Just start a discreet $15 online consultation. You’ll share your health history and current symptoms. A licensed provider will review your information and help you find the best ED treatment.
Dr. B will also show you the price of medication and your local pharmacies. Most insurance, Medicare and Medicaid plans cover generic prescriptions like Sildenafil and Tadalafil. If you prefer a brand prescription, we’ll show you those costs, too. If you don’t have insurance, we’ll send you a drug discount card to help you secure the lowest medication cost at your chosen pharmacy.
So don’t let erectile dysfunction disrupt your love life or confidence. Get started today on the road to better sexual health.
The Centers for Disease Prevention and Control.

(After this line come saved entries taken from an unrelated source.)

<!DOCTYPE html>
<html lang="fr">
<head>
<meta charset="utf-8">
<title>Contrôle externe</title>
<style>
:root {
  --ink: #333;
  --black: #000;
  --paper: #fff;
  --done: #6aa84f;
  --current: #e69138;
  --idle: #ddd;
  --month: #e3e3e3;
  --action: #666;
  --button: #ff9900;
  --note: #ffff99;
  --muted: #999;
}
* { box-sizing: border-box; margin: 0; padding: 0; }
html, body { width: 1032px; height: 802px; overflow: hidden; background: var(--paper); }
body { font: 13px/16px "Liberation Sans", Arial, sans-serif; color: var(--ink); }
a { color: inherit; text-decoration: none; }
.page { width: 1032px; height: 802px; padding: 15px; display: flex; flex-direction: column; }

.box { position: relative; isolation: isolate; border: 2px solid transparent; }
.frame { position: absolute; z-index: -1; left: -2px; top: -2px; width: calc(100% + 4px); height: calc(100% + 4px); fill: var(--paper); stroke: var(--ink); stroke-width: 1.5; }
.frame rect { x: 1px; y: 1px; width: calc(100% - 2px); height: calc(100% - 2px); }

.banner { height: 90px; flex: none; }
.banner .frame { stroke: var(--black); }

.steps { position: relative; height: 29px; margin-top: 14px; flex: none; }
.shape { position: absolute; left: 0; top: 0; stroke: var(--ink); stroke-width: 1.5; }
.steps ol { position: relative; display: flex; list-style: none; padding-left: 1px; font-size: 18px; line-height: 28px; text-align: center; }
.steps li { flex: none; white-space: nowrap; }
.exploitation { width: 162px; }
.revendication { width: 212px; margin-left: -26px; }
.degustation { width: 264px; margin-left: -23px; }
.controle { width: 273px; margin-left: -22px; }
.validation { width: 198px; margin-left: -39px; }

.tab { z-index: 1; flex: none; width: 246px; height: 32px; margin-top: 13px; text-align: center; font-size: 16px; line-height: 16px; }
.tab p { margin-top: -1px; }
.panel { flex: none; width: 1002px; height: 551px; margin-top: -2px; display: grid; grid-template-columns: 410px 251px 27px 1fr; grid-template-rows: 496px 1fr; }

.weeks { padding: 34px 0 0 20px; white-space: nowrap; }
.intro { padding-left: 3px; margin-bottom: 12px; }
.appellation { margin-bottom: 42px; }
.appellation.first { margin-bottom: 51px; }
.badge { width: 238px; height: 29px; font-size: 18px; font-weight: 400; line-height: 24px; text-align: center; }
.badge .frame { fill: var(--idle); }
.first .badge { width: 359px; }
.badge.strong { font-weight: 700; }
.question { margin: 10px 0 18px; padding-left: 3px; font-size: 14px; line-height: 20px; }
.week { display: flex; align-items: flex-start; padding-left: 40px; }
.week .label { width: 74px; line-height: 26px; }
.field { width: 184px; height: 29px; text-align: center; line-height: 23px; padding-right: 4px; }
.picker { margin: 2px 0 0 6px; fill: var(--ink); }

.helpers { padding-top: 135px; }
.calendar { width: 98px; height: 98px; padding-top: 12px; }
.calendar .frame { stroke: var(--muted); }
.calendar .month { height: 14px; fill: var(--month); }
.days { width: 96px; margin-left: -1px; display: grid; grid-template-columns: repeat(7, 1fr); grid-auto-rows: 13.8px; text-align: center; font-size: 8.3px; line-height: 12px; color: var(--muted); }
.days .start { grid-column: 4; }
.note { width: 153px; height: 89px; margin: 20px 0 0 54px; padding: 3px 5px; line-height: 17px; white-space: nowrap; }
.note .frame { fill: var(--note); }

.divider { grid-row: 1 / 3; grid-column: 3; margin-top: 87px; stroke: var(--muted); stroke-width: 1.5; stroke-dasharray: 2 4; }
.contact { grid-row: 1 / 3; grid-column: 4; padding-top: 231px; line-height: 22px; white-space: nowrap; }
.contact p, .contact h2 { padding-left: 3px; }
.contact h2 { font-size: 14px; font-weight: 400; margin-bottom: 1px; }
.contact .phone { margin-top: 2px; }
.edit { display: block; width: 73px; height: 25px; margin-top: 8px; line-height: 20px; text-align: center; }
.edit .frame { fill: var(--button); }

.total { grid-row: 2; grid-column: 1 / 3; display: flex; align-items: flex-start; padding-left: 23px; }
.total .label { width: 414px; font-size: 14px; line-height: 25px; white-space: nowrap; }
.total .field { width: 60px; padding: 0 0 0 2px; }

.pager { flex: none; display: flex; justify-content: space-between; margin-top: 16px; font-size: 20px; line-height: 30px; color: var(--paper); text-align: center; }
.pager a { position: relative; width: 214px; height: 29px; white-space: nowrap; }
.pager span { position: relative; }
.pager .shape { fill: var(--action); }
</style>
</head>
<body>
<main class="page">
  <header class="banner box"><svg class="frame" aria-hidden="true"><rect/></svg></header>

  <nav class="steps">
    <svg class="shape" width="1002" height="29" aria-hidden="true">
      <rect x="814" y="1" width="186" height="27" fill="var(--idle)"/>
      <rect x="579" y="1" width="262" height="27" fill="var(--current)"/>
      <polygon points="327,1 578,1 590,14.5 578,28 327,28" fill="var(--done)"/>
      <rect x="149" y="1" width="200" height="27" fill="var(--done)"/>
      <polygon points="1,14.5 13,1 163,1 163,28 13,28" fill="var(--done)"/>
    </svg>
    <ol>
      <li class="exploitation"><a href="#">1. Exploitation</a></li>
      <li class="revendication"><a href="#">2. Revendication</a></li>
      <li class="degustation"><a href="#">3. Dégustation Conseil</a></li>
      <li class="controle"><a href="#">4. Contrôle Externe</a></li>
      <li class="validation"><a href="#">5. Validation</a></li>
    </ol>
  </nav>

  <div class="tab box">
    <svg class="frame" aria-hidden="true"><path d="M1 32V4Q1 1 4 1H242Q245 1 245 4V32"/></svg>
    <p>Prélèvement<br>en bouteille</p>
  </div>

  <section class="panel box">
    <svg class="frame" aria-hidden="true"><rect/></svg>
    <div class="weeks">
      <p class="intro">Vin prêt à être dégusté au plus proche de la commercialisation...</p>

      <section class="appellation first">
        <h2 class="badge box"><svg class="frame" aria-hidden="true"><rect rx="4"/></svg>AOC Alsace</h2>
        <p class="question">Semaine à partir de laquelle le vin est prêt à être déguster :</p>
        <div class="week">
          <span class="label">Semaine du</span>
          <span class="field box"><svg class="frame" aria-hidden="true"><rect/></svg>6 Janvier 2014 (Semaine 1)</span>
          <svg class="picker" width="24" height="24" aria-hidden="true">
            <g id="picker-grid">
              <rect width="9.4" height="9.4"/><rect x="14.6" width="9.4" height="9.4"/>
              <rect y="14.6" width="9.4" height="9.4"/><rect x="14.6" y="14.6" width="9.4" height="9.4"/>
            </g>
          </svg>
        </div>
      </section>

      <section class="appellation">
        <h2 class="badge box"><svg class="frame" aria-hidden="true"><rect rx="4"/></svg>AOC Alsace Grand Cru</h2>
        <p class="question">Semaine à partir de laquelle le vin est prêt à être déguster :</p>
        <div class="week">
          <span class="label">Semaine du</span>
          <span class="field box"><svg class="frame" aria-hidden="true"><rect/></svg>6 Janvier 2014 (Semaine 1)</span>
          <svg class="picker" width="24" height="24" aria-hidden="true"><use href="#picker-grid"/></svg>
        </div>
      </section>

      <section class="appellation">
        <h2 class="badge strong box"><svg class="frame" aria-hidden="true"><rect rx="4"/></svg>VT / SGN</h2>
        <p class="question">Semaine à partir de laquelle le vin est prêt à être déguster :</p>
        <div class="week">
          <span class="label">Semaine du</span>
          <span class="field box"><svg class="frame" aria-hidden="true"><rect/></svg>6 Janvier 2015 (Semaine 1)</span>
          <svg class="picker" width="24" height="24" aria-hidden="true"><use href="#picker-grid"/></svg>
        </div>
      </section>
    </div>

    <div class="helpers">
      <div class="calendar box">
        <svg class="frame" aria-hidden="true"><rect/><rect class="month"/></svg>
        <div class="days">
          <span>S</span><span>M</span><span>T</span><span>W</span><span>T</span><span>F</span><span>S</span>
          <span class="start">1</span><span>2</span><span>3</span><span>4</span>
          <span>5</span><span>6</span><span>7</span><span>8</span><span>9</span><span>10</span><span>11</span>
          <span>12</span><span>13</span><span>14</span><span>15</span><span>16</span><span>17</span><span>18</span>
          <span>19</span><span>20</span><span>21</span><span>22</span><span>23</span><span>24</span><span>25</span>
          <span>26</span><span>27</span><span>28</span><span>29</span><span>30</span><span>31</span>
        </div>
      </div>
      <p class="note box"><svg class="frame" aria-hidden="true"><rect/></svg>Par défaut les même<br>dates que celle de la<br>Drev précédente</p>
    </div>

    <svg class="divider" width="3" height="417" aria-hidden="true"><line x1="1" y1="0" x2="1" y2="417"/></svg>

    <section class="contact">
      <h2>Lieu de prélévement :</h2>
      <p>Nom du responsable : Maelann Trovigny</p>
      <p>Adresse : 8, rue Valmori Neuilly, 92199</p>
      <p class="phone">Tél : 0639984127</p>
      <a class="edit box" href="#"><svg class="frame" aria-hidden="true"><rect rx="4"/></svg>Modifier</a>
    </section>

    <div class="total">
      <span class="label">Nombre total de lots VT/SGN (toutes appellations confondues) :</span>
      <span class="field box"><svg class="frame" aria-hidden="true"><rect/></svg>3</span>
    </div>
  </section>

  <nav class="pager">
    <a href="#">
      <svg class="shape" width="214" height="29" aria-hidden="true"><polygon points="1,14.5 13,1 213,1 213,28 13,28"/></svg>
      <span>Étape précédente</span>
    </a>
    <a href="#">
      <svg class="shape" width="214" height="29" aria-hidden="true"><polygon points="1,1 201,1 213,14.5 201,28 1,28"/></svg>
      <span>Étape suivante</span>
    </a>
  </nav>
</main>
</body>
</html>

Diabetes and men.
El-Sakka, A. I. (2018). Dehydroepiandrosterone and erectile function: A review. The World Journal of Men's Health.
Satriyo Arif Wibowo, D. N., et al. (2021). Yohimbine as a treatment for erectile dysfunction: A systematic review and meta-analysis. Turkish Journal of Urology.
Lee, H. W., et al. (2021). Ginseng for erectile dysfunction. The Cochrane Database of Systematic Reviews.
Menafra, D.,. et al. (2022). Long-term high-dose L-arginine supplementation in patients with vasculogenic erectile dysfunction: a multicentre, double-blind, randomized, placebo-controlled clinical trial. First International Journal of Andrology.
Velurajah, R., et al. (2022). Erectile dysfunction in patients with anxiety disorders: A systematic review. International Journal of Impotence Research.